-  long-term use of the system will be monitored.

In the case of evaluation to identify improvements to the system (formative evaluation), successful implementation of the  process will reflect:

-  potential problems and scope for improvements in: the technology, supporting material, organisational or physical environment and the training

- which  design option best fits the functional and stakeholder and organisational requirements

-  feedback and further requirements from the users.

In the case of evaluation to assess whether  objectives have been met (summativeevaluation), successful  implementation of the process will demonstrate:

- how  well the system meets its organisational goals

- that a particular design meets the human-centred requirements

- conformity to  international, national and/or statutory requirements.

Harmonisation with Best Value Performance Indicators.

Hard to bury skeletons.

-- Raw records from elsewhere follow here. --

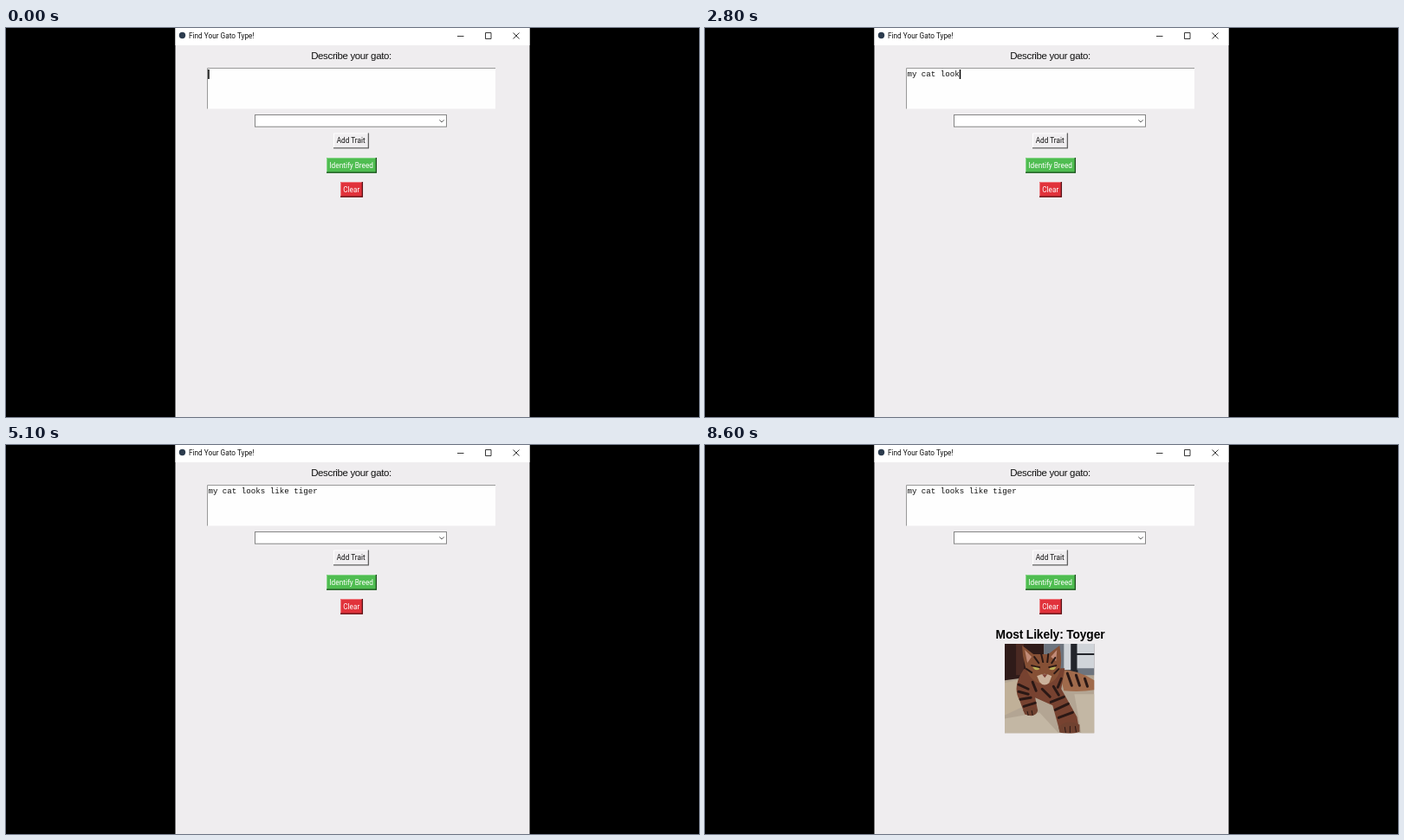
These frames come from a looping animation (800x450 px, 8650 ms). An HTML page:

```html
<!DOCTYPE html>
<html lang="en">
<head>
<meta charset="utf-8">
<title>Cat breed finder</title>
<style>
  html, body { margin: 0; width: 100%; height: 100%; overflow: hidden; background: #000; }
  svg { display: block; width: 100vw; height: 100vh; }
  text { font: 8.25px Roboto, "Open Sans", sans-serif; fill: #111; white-space: pre; }
  .mid { text-anchor: middle; }
  .label { font: 11.5px "Liberation Sans", Arial, sans-serif; letter-spacing: -.37px; }
  .result { font: bold 13.8px "Liberation Sans", Arial, sans-serif; letter-spacing: -.14px; fill: #000; }
  .mono { font: 9.17px "Liberation Mono", "Courier New", monospace; }
  .light { fill: #fff; }
  .line { fill: none; stroke: #222; stroke-width: .9; }
  .stripe { fill: none; stroke: #2a1815; stroke-linecap: round; }
</style>
</head>
<body>
<svg viewBox="0 0 800 450">
  <rect width="800" height="450"/>
  <rect x="195.5" width="409" height="450" fill="#efedef"/>
  <rect x="195.5" width="409" height="20" fill="#fff"/>
  <circle cx="203.5" cy="8.5" r="3.7" fill="#2b3b4d"/>
  <text x="211" y="12.2">Find Your Gato Type!</text>
  <path class="line" d="M521 9.5h7.5M553.5 5.5h6.5v7h-6.5zM585.5 5.5l7 7m0-7l-7 7"/>

  <text class="label mid" x="398.5" y="35.7">Describe your gato:</text>
  <rect x="232" y="46" width="333" height="47.5" fill="#fefefe"/>
  <path d="M232.5 93.5V46.5H565" fill="none" stroke="#989898"/>
  <text class="mono" id="typed" x="233.4" y="56.3"></text>
  <rect id="caret" y="48" width="1.5" height="11"/>

  <rect x="287.5" y="100.5" width="221" height="13.7" fill="#fff" stroke="#858585"/>
  <path class="line" d="M500.3 106.3l2.7 2.7 2.7-2.7" style="stroke:#555"/>

  <g id="buttons"></g>

  <g id="result">
    <text class="result mid" x="398.5" y="224">Most Likely: Toyger</text>
    <svg x="346" y="230" width="103.5" height="103.5" viewBox="0 0 103 103">
      <rect width="103" height="103" fill="#b3a593"/>
      <path d="M0 0h45v36l-45 6z" fill="#2f1b19"/>
      <path d="M13 0h9v36h-9z" fill="#4b2a23"/>
      <path d="M45 0h58v36H45z" fill="#6d747e"/>
      <path d="M68 0h8v32h-8zM83 0h20v28H83z" fill="#d0d4d9"/>
      <path d="M76 0h7v34h-7zM64 30h20v7H64zM83 11h20v2H83z" fill="#22242a"/>
      <path d="M0 45l22-5v32L0 82z" fill="#c0b098"/>
      <path d="M0 86l40-7 22 24H0zM80 58h23v45H88z" fill="#c3b7a4"/>
      <path d="M62 30Q82 29 103 42v11Q86 56 68 54z" fill="#a06a4b"/>
      <path d="M22 29Q8 49 17 65l6 16q10 4 15-4l-3-15 20 9 8 29q12 6 23 1l-3-17-18-32 4-24z" fill="#774230"/>
      <path d="M20 2l13 10h17L63 2q3 16 1 26-3 16-18 19-15-2-21-17-5-14-5-28z" fill="#865035"/>
      <path d="M23 7l8 8-5 7zM60 7l-7 8 6 5z" fill="#c18b78"/>
      <path d="M37 37q9-5 17 0l-3 8q-6 5-11-1z" fill="#cbb29c"/>
      <path d="M43 35h6l-3 4z" fill="#7e4136"/>
      <path d="M32 27q5-4 8 2-4 3-8-2zM51 29q3-5 8-2-3 5-8 2z" fill="#b9ad54"/>
      <path class="stripe" stroke-width="2" d="M34 15l5 7M42 12l2 9M50 12l-1 9M58 16l-4 6M25 29l6 4M62 29l-5 5M31 25l9 2M51 27l8-2"/>
      <path class="stripe" stroke-width="3" d="M16 47l11 5M16 55l11 3M18 64l12-2M22 72l13-4M32 44l4 10M43 52l9 9M56 49l6 10M65 40l-4 10M53 67l15-6M58 76l15-7M62 85l16-6M72 34l5 14M82 36l4 12M92 40l3 9"/>
      <path d="M21 77q8-8 17-1-1 9-12 6zM62 96q9-10 24-3v8q-11 4-23 1z" fill="#704230"/>
      <path class="stripe" stroke-width="1" d="M26 78l1 4M31 77l1 5M69 96l1 6M75 95v7M81 95l1 6"/>
    </svg>
  </g>
</svg>
<script>
const LOOP = 8650, RESULT_AT = 5300, CHAR = 5.503;
const message = "my cat looks like tiger";
const keyTimes = [450, 650, 850, 1000, 1150, 1300, 1550, 1700, 2200, 2500, 2750, 2950,
  3100, 3250, 3400, 3550, 3750, 3900, 4100, 4400, 4600, 4800, 4950];
const $ = id => document.getElementById(id);

// Raised button: light top and left edges, dark bottom and right edges.
function button(x, y, w, h, fill, edge, dark, label, cls) {
  return `<rect x="${x}" y="${y}" width="${w}" height="${h}" fill="${fill}"/>
    <path d="M${x + .5} ${y + h}V${y + .5}H${x + w}" fill="none" stroke="${edge}"/>
    <path d="M${x} ${y + h - .6}H${x + w - .6}V${y}" fill="none" stroke="${dark}" stroke-width="1.3"/>
    <text class="mid ${cls}" x="${x + w / 2 - .3}" y="${y + h / 2 + 2.7}">${label}</text>`;
}

$("buttons").innerHTML =
  button(378, 121.5, 41, 18, "#f0eef0", "#fff", "#606060", "Add Trait", "") +
  button(370, 150, 58, 17.8, "#4fbd51", "#8ad58b", "#1d4d1e", "Identify Breed", "light") +
  button(386, 178, 26, 17.8, "#e1323b", "#ee7b81", "#561216", "Clear", "light");

function draw(now) {
  const t = now % LOOP;
  const count = keyTimes.filter(k => k <= t).length;
  $("typed").textContent = message.slice(0, count);
  $("caret").setAttribute("x", 233.2 + count * CHAR);
  // The caret shows for 600 ms, then hides for 300 ms.
  $("caret").style.display = (t + 200) % 900 < 600 ? "" : "none";
  $("result").style.display = t >= RESULT_AT ? "" : "none";
}

let start;
function tick(now) {
  start ??= now;
  draw(now - start);
  requestAnimationFrame(tick);
}
draw(0);
requestAnimationFrame(tick);
</script>
</body>
</html>
```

"All government sector agencies should put in place  appropriate management information to regularly monitor usage of their Web sites and electronic services, and to 'play back' this information to the content  providers and divisions responsible for originating Web materials and Internet services." (NAO)

For service quality, almost all metrics at transaction level rather than  task.

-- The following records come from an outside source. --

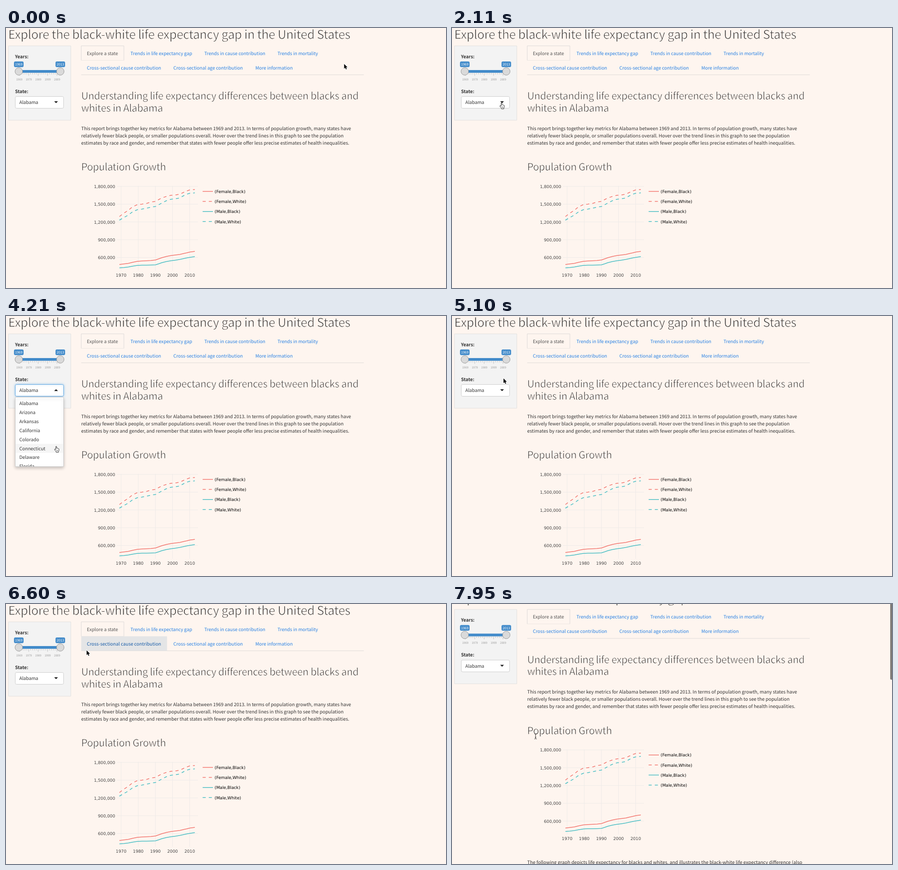
An HTML page with a canvas that plays this animation: 974x575 px, repeating every 8000 ms.

```html
<!DOCTYPE html>
<html lang="en">
<head>
<meta charset="utf-8">
<title>Life expectancy gap</title>
<style>
  html, body { margin: 0; width: 100%; height: 100%; overflow: hidden; background: #fef5ef; }
  canvas { display: block; }
</style>
</head>
<body>
<canvas id="stage" width="974" height="575"></canvas>
<script>
const ctx = document.getElementById('stage').getContext('2d');
const LOOP = 8000;
const BG = '#fef5ef', INK = '#333', LINK = '#2780e3', CORAL = '#f3746d', TEAL = '#45bdc3';
const SANS = '"Noto Sans CJK JP", "Noto Sans CJK SC", "Noto Sans CJK", "Open Sans", sans-serif';
const CHART_FONT = '9.2px "DejaVu Sans", sans-serif';
const LABEL = 10.2, PROSE = 10.3, TITLE = 26.73, SECTION = 21.92;

const OPEN = 2410, CLOSE = 4950, SCROLL = 7950;

// Pointer steps: time, x, y, shape. The picture holds between steps.
const pointer = [
  [0, 748.5, 79.5, arrow], [600, 690, 88, arrow], [750, 480, 112, arrow],
  [900, 260, 140, arrow], [1060, 140, 156, arrow], [1210, 113, 159, hand],
  [1960, 109, 162, hand], [2110, 105.5, 165, hand],
  [3760, 106, 190, hand], [3910, 107, 232, hand], [4060, 107, 272, hand],
  [4210, 107, 287.5, hand], [4360, 107.5, 268, hand], [4510, 108.5, 224, hand],
  [4660, 110, 178, hand], [4800, 112.5, 126, arrow], [4950, 113.5, 132, arrow],
  [5100, 114, 138, arrow], [5400, 104, 130, arrow], [5550, 82, 114, arrow],
  [5700, 60, 99, arrow], [5850, 46, 95, arrow], [6000, 43, 100, arrow],
  [6150, 44, 107, arrow], [6300, 46, 112, arrow], [6450, 105, 110, arrow],
  [6600, 178.5, 102.5, arrow], [6750, 186, 107, arrow], [6900, 191, 112, arrow],
  [7200, 191, 152, beam], [7350, 190, 212, beam], [7500, 187, 266, beam], [7650, 185, 292.5, beam]
];

// Chart curves share these x positions.
const xs = [251, 261, 271, 280, 291, 301, 311, 321, 331, 338, 345, 355, 365, 375, 385, 392, 400, 407, 418];
const series = [
  { name: '(Female,Black)', color: CORAL, dash: [],
    ys: [523, 521.8, 520.5, 518.2, 516, 515.2, 514.8, 514.2, 513, 510.5, 508, 505.2, 503.3, 502, 500.8, 499, 497.3, 495.6, 494] },
  { name: '(Female,White)', color: CORAL, dash: [6.8, 6.8],
    ys: [417, 409.5, 403, 395.5, 390.5, 389.5, 388, 384.8, 383.5, 379.5, 375.8, 372.5, 370, 369.2, 367.5, 364, 360.5, 358, 357.2] },
  { name: '(Male,Black)', color: TEAL, dash: [],
    ys: [530.5, 529.7, 528.6, 526.8, 525, 524.6, 524.4, 524.2, 523.8, 521.5, 519, 516.6, 514.8, 513.4, 511.8, 510.2, 508.6, 507.2, 505.6] },
  { name: '(Male,White)', color: TEAL, dash: [6.8, 6.8],
    ys: [425, 419, 413.5, 406.5, 401.7, 400.5, 398.5, 396.2, 394.7, 391, 387, 382, 378.8, 377.6, 375.8, 371.5, 367.5, 365.5, 364.6] }
];
const states = ['Alabama', 'Arizona', 'Arkansas', 'California', 'Colorado', 'Connecticut', 'Delaware', 'Florida'];

function text(str, x, y, color = INK, size = LABEL, weight = 400, align = 'left') {
  ctx.font = `${weight} ${size}px ${SANS}`;
  ctx.fillStyle = color;
  ctx.textAlign = align;
  ctx.fillText(str, x, y);
}

function hasLight() {
  const width = weight => {
    ctx.font = `${weight} 100px ${SANS}`;
    return ctx.measureText('Understanding').width;
  };
  return Math.abs(width(300) - width(400)) > 1;
}

// Without a light face, the regular one is set tighter and thinned at its edges.
function heading(str, x, y, size) {
  if (hasLight()) {
    text(str, x, y, INK, size, 300);
    return;
  }
  ctx.save();
  ctx.letterSpacing = `${-0.0155 * size}px`;
  text(str, x, y, INK, size);
  ctx.strokeStyle = BG;
  ctx.lineWidth = 0.035 * size;
  ctx.lineJoin = 'round';
  ctx.strokeText(str, x, y);
  ctx.restore();
}

function box(x, y, w, h, r, fill, stroke) {
  ctx.beginPath();
  ctx.roundRect(x, y, w, h, r);
  if (fill) { ctx.fillStyle = fill; ctx.fill(); }
  if (stroke) { ctx.strokeStyle = stroke; ctx.lineWidth = 1; ctx.stroke(); }
}

function line(points, color, width = 1, dash = []) {
  ctx.beginPath();
  points.forEach(([x, y]) => ctx.lineTo(x, y));
  ctx.strokeStyle = color;
  ctx.lineWidth = width;
  ctx.setLineDash(dash);
  ctx.stroke();
  ctx.setLineDash([]);
}

function shadowed(color, blur, dy, draw) {
  ctx.save();
  ctx.shadowColor = color;
  ctx.shadowBlur = blur;
  ctx.shadowOffsetY = dy;
  draw();
  ctx.restore();
}

function drawSlider() {
  text('Years:', 20, 66.6, INK, LABEL, 700);
  for (let i = 0; i <= 22; i++) {
    const x = 29.5 + i * 4.17;
    line([[x, 99.5], [x, i % 5 ? 102.5 : 105.5]], '#aaa', 0.75);
  }
  for (let i = 0; i < 5; i++) text(1969 + i * 10, 29.5 + i * 20.9, 115.5, '#999', 6.1, 400, 'center');
  box(28, 93, 92, 6, 0, '#428bca');
  [[28.3, 1969], [120.2, 2013]].forEach(([x, year]) => {
    box(x - 10.6, 74, 21.2, 12.6, 3, '#428bca');
    text(year, x, 83, '#fff', 7.45, 400, 'center');
    box(x - 8.3, 87.7, 16.6, 16.6, 8.3, '#dadada', '#999');
  });
}

function drawSelect(open) {
  text('State:', 20, 143.8, INK, LABEL, 700);
  const frame = () => box(20.5, 151.5, 107, 26, 3, '#fff', open ? '#62a8e2' : '#ccc');
  if (open) shadowed('rgba(102,175,233,.6)', 5, 0, frame);
  else frame();
  text('Alabama', 29.5, 168);
  const [base, tip] = open ? [166, 161.8] : [162, 166.3];
  ctx.beginPath();
  ctx.moveTo(106.7, base);
  ctx.lineTo(115, base);
  ctx.lineTo(110.8, tip);
  ctx.fillStyle = '#222';
  ctx.fill();
}

function drawSidebar(open) {
  box(5.5, 39.5, 138, 164.5, 0, '#f3f3f3', '#e3e1df');
  drawSlider();
  drawSelect(open);
}

function drawMenu(active) {
  shadowed('rgba(0,0,0,.22)', 7, 3, () => box(20.5, 179.5, 107, 153.5, 2, '#fff', '#ccc'));
  ctx.save();
  ctx.beginPath();
  ctx.rect(21, 180, 106, 152.5);
  ctx.clip();
  states.forEach((name, i) => {
    const mid = 193.4 + i * 19.85;
    if (i === active) box(21, mid - 10, 106, 19.85, 0, '#f5f5f5');
    text(name, 29.5, mid + 3.9);
  });
  ctx.restore();
}

function drawTabs(hover) {
  line([[166.5, 103.5], [792, 103.5]], '#dedad8');
  line([[166.5, 71.5], [166.5, 39.5], [261, 39.5], [261, 71.5]], '#dcd9d7');
  line([[166.5, 71.5], [261, 71.5]], '#ece6e2');
  if (hover) box(166.5, 71.5, 190, 31.8, 0, '#e4e5e6');
  text('Explore a state', 179, 59.7, '#555');
  text('Trends in life expectancy gap', 275.5, 59.7, LINK);
  text('Trends in cause contribution', 439, 59.7, LINK);
  text('Trends in mortality', 601, 59.7, LINK);
  text('Cross-sectional cause contribution', 179, 91.8, hover ? '#165ba8' : LINK);
  text('Cross-sectional age contribution', 370.5, 91.8, LINK);
  text('More information', 552, 91.8, LINK);
}

function drawReport() {
  heading('Understanding life expectancy differences between blacks and', 166.5, 158, SECTION);
  heading('whites in Alabama', 166.5, 184.8, SECTION);
  const prose = (str, y) => text(str, 166.5, y, INK, PROSE);
  [
    'This report brings together key metrics for Alabama between 1969 and 2013. In terms of population growth, many states have',
    'relatively fewer black people, or smaller populations overall. Hover over the trend lines in this graph to see the population',
    'estimates by race and gender, and remember that states with fewer people offer less precise estimates of health inequalities.'
  ].forEach((row, i) => prose(row, 225.7 + i * 16.1));
  heading('Population Growth', 166.5, 315.2, SECTION);
  prose('The following graph depicts life expectancy for blacks and whites, and illustrates the black-white life expectancy difference (also',
    602.8);
}

function drawChart() {
  const label = (str, x, y, align, color = '#444') => {
    ctx.font = CHART_FONT;
    ctx.fillStyle = color;
    ctx.textAlign = align;
    ctx.fillText(str, x, y);
  };
  for (let i = 0; i < 5; i++) {
    const x = 254.8 + i * 37.95, y = 350.3 + i * 39.3;
    line([[x, 349], [x, 537]], '#eeebe8');
    line([[245, y], [425, y]], '#eeebe8');
    label(1970 + i * 10, x, 549.6, 'center');
    label((1800000 - i * 300000).toLocaleString('en-US'), 241.5, y + 3.6, 'right');
  }
  series.forEach((s, i) => {
    line(xs.map((x, k) => [x, s.ys[k]]), s.color, 1.5, s.dash);
    const y = 361.4 + i * 22.2;
    line([[435.3, y], [458, y]], s.color, 1.5, s.dash);
    label(s.name, 461.8, y + 3.5, 'left', '#000');
  });
}

function arrow() {
  const p = new Path2D('M0 0V10.4L2.4 8.2L4 12L5.8 11.3L4.2 7.6L7.4 7.4Z');
  ctx.strokeStyle = '#fff';
  ctx.lineWidth = 1.6;
  ctx.stroke(p);
  ctx.fillStyle = '#000';
  ctx.fill(p);
}

function hand() {
  const p = new Path2D('M3.2 8V1.3Q4.2 0 5.2 1.3V4.8Q6.3 4 7 5.2Q8.2 4.5 8.7 5.7Q10 5.3 10.2 6.8V9.5' +
    'Q10 11 9.2 12V13.8H4Q3.8 12 2.4 10.6L.5 8.2Q-.1 6.8 1.3 6.7Q2.4 6.9 3.2 8Z');
  ctx.fillStyle = '#fff';
  ctx.fill(p);
  ctx.strokeStyle = '#111';
  ctx.lineWidth = 0.9;
  ctx.stroke(p);
  line([[5.3, 9], [5.3, 11.6]], '#111', 0.7);
  line([[7.2, 9], [7.2, 11.6]], '#111', 0.7);
}

function beam() {
  const p = new Path2D('M-2.5 -5.5Q-.4 -5.5 0 -4.3Q.4 -5.5 2.5 -5.5M0 -4.3V4.8M-2.5 6Q-.4 6 0 4.8Q.4 6 2.5 6M-1.4 2.6H1.4');
  ctx.strokeStyle = '#222';
  ctx.lineWidth = 1;
  ctx.stroke(p);
}

function activeRow(t, y) {
  if (t < 3910) return 0;
  return Math.max(0, Math.min(5, Math.floor((y - 183.4) / 19.85)));
}

function draw(t) {
  const [, px, py, shape] = pointer.findLast(step => step[0] <= t);
  const open = t >= OPEN && t < CLOSE;
  const scrolled = t >= SCROLL;

  ctx.textRendering = 'geometricPrecision';
  ctx.fillStyle = BG;
  ctx.fillRect(0, 0, 974, 575);

  ctx.save();
  if (scrolled) ctx.translate(0, -27.5);
  heading('Explore the black-white life expectancy gap in the United States', 5, 24.4, TITLE);
  drawSidebar(open);
  drawTabs(t >= 6600 && t < 6750);
  drawReport();
  drawChart();
  if (open) {
    drawMenu(activeRow(t, py));
    const blink = Math.floor((t - OPEN) / 450) % 2 === 1;
    if (blink && t < 4660) line([[72.5, 157], [72.5, 172]], INK);
  }
  ctx.restore();

  if (scrolled) box(970, -6, 8, 173.5, 3, '#7f7b78');

  ctx.save();
  ctx.translate(px, py);
  shape();
  ctx.restore();
}

const start = performance.now();
function tick() {
  draw((performance.now() - start) % LOOP);
  requestAnimationFrame(tick);
}
tick();
</script>
</body>
</html>
```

For e-gov, metrics are implementation rather than usage (see NAO report).

“in return for additional resources delivery organisations are therefore being asked to agree stretching targets for the take-up of e-services.”

A systematic way of measuring customer feedback will be introduced for April  2001. This will be followed by a programme of work designed to achieve a year on  year increase in the numbers of our ‘customers™ who are "very satisfied" with  the information or support service provided. We are committed to publicising the results of customer feedback. For 1999-00 we replied to 85% of Ministerial  correspondence within 15 days. The target for 2001-02 is 90%, in 2002-03 91% and  in 2003-04 92%.

SOCITM and other customer satisfaction benchmarks done regularly but not as part of lifecycle

"Public sector organisations are less likely to analyse feedback from  customers to monitor trends or identify potential service improvements than to respond to individual cases." (GRF8)

"...surveys that are targeted upon people who have had recent experience of  using a particular service are more likely to provide information that can be  used to inform decision making. However, a relatively small proportion of  customer surveys are targeted on frequent or recent service users." (GRF8)

Activities

Contribution by ISO TR 18529

specify context of evaluation

evaluate for requirements

evaluate to improve  design

evaluate against system  requirements

evaluate against required practice

evaluate in use

HCD evaluation should meet the needs of both the system designers and the  political evaluation community.

Meaningful metrics. Usage not availability.

Interpretation of usage statistics. Feedback linked to lifecycle

 

Introduce and operate the system (HCD.7)

Process, Purpose and Outcome

Public Sector Priorities

To establish the human-system aspects of the support and implementation of  the system.

As a result of successful implementation of this process:

- the  needs of the stakeholders of the system will be communicated to the project

- the  management of change, including the responsibilities of users and developers,  will be specified

- the  support requirements of end-users, maintainers and other stakeholders will be addressed

- there  will be compliance to health and safety procedures

- local  customisation of the system will be supported

- user reactions will be collected and the resulting changes to the system reported back to stakeholders.

Change management within Civil Service - large  changes to structure, market, information flow.

E-gov roll-out high profile and can't be seen to fail.

"Partnerships with other organisations are needed to deliver integrated IT services"

"The risk of IT-enabled change adversely affecting  existing services requires careful management "

Activities

Contribution by ISO TR 18529

manage change

determine impact

customisation and local design

deliver user training

support users

conformance to ergonomic legislation

Structure.

 

Lloyds Register of Shipping and Process Contracting Limited © 2003